For each line in the data below that has the word "function", copy that line.

▶ Recorded information:
———

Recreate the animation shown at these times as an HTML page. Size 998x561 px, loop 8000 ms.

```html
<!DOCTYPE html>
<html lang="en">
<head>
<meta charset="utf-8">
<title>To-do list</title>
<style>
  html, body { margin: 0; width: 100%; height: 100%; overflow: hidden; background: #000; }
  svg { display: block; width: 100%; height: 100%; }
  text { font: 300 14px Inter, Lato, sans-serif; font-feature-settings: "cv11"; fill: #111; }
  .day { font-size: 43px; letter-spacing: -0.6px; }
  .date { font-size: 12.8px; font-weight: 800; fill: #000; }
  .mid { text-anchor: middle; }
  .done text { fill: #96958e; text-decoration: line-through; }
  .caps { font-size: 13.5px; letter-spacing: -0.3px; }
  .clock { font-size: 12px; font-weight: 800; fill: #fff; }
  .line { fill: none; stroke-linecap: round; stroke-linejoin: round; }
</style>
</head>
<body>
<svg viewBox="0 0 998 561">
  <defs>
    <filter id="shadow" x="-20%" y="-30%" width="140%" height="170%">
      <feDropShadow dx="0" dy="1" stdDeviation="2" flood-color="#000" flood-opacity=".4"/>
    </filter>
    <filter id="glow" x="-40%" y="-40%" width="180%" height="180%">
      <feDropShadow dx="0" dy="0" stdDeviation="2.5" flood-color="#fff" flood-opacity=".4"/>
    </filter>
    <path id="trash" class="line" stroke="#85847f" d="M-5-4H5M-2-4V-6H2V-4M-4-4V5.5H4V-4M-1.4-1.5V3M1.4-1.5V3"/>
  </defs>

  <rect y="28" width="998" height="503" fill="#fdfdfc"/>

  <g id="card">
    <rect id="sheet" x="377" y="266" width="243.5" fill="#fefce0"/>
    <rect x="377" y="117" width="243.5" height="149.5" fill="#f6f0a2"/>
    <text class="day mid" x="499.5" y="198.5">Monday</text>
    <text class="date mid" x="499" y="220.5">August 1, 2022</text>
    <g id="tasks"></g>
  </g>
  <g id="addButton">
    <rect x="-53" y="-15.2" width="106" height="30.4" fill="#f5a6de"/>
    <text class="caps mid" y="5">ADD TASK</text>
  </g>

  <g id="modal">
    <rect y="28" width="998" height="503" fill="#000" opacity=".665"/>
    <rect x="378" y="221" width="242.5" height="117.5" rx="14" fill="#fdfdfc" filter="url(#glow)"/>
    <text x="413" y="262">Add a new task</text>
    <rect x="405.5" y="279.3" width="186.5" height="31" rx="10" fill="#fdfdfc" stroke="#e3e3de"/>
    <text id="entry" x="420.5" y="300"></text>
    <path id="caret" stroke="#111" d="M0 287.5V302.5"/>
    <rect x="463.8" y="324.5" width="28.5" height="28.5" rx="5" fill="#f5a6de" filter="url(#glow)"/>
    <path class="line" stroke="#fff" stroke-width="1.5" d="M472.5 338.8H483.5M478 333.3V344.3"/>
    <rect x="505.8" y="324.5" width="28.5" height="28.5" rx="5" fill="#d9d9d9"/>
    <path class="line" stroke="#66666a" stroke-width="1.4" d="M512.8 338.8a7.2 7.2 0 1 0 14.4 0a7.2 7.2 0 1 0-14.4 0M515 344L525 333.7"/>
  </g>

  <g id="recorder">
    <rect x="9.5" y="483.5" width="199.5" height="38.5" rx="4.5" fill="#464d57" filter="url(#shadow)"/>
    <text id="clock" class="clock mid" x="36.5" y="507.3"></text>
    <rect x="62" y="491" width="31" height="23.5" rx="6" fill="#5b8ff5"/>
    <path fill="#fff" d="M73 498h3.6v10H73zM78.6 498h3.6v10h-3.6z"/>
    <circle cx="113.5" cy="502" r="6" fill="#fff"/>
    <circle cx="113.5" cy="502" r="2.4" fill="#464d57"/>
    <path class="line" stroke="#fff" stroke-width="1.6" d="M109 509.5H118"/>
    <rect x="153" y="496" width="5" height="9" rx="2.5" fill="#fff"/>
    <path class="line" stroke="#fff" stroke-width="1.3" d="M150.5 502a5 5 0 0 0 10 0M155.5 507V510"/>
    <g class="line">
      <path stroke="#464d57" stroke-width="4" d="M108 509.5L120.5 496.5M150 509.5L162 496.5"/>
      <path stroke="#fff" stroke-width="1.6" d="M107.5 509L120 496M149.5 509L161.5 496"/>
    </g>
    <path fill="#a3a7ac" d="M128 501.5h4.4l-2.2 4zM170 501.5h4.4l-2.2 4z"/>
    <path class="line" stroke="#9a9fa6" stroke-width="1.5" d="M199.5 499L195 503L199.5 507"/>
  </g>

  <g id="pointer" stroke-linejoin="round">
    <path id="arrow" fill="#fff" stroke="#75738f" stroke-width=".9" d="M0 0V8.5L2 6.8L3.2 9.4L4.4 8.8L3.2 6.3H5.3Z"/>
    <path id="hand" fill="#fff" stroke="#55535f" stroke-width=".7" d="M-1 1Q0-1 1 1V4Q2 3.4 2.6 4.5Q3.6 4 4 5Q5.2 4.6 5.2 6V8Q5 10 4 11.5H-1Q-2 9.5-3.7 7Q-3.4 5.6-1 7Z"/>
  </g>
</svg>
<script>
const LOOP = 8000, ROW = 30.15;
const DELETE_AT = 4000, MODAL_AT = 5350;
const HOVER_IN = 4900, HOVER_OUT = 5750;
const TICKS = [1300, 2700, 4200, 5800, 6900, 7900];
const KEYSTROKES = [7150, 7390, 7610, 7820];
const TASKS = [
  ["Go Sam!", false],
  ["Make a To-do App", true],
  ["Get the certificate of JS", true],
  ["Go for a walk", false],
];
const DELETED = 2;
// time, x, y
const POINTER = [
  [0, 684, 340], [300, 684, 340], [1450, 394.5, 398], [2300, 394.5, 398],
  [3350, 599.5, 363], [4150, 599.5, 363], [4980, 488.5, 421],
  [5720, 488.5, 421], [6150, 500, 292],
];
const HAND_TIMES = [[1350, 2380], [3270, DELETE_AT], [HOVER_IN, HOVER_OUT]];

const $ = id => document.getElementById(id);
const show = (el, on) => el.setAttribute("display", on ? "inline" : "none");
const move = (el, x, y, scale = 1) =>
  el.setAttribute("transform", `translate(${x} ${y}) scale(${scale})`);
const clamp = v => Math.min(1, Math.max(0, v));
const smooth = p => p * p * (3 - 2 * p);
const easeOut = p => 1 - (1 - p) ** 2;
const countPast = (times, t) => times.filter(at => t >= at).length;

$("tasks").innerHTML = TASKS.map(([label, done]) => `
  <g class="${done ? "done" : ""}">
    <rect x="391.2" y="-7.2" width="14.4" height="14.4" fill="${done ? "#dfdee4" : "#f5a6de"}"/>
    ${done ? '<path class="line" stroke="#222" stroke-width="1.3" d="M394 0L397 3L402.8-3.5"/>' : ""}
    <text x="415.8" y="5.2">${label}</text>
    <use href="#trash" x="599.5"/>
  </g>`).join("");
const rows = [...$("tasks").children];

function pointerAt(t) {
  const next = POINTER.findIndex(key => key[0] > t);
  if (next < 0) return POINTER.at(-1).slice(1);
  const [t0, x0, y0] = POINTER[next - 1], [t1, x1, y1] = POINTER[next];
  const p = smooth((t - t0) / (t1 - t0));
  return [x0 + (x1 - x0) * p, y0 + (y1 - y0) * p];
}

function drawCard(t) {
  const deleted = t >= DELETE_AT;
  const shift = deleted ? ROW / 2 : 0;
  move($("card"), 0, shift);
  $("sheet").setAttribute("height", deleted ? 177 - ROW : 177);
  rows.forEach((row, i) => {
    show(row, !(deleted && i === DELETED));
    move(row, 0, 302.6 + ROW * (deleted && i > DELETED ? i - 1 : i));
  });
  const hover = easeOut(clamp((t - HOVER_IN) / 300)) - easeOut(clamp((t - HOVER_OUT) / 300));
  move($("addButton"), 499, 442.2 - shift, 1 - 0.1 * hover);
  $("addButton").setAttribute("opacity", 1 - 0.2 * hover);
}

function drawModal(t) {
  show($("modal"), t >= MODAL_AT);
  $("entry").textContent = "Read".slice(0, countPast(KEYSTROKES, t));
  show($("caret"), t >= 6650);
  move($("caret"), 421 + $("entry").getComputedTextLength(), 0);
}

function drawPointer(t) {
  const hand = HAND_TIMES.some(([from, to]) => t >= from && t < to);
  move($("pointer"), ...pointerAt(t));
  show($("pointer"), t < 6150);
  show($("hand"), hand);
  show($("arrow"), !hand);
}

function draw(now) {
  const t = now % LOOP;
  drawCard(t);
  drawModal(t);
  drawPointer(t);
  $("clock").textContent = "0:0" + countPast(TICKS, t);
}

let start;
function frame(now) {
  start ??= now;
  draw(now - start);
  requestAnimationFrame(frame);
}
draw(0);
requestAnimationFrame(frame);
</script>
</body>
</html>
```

———

▶ Answer to this exercise:
function pointerAt(t) {
function drawCard(t) {
function drawModal(t) {
function drawPointer(t) {
function draw(now) {
function frame(now) {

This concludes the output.